Exercise brief: The exercise asks you to copy every line below in which "PAPER" appears.

Dataset extract:
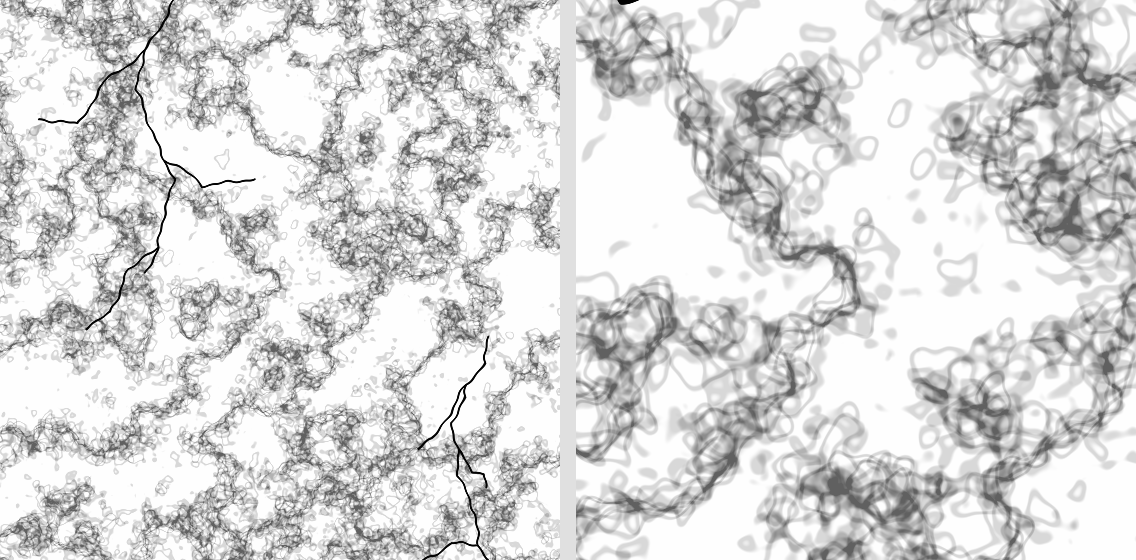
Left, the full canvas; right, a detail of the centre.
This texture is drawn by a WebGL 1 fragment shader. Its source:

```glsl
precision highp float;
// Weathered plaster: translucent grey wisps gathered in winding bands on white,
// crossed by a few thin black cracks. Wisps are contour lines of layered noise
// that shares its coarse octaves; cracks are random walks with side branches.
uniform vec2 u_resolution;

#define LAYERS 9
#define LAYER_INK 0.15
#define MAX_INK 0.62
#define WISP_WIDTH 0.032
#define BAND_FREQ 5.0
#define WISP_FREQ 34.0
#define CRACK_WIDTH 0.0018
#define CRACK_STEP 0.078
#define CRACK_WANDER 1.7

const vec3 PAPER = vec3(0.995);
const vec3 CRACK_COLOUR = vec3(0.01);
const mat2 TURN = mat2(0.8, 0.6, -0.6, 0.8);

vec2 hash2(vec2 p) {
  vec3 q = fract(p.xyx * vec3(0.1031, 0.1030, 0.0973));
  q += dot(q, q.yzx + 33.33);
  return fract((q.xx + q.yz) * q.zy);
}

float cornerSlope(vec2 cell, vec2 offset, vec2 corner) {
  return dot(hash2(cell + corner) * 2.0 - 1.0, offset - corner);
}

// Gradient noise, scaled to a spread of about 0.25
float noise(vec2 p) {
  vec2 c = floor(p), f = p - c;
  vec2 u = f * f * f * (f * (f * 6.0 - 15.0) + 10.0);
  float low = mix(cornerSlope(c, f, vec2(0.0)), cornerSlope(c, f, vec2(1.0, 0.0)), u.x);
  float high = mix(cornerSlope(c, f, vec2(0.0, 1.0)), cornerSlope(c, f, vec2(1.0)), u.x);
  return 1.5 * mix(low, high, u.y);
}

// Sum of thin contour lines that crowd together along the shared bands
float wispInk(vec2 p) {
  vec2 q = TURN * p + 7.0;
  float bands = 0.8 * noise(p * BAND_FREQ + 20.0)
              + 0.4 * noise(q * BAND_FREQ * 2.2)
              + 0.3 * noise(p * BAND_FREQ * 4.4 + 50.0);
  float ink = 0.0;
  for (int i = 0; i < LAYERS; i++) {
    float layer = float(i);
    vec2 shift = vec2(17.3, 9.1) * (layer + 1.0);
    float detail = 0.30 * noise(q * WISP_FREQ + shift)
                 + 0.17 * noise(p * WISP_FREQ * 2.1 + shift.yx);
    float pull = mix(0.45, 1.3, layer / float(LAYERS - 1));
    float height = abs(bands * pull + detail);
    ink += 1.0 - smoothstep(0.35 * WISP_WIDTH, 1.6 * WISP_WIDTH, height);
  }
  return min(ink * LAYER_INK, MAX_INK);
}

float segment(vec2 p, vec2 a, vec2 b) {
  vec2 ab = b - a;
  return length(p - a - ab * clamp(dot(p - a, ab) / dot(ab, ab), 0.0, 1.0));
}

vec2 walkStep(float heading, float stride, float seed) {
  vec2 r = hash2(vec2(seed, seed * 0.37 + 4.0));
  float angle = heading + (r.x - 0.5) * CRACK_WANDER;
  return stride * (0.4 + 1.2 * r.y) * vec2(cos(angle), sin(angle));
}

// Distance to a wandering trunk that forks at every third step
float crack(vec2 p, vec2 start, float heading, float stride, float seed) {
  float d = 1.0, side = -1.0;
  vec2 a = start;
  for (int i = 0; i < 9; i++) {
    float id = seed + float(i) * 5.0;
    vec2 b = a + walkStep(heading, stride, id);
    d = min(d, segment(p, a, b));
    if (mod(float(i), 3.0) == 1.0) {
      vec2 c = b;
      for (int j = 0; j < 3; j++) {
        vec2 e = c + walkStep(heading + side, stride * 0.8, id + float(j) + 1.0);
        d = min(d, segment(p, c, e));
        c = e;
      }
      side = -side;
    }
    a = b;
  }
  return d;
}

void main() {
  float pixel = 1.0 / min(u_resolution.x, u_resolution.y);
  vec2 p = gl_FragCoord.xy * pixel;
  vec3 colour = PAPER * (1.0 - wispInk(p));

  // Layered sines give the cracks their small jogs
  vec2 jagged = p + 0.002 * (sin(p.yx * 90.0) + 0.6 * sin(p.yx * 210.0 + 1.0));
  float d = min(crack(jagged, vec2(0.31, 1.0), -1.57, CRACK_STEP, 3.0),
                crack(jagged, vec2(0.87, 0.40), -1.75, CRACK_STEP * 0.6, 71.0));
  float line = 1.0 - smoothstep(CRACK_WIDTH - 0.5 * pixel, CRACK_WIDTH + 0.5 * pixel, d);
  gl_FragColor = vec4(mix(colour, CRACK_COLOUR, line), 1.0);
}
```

Result below:
const vec3 PAPER = vec3(0.995);
  vec3 colour = PAPER * (1.0 - wispInk(p));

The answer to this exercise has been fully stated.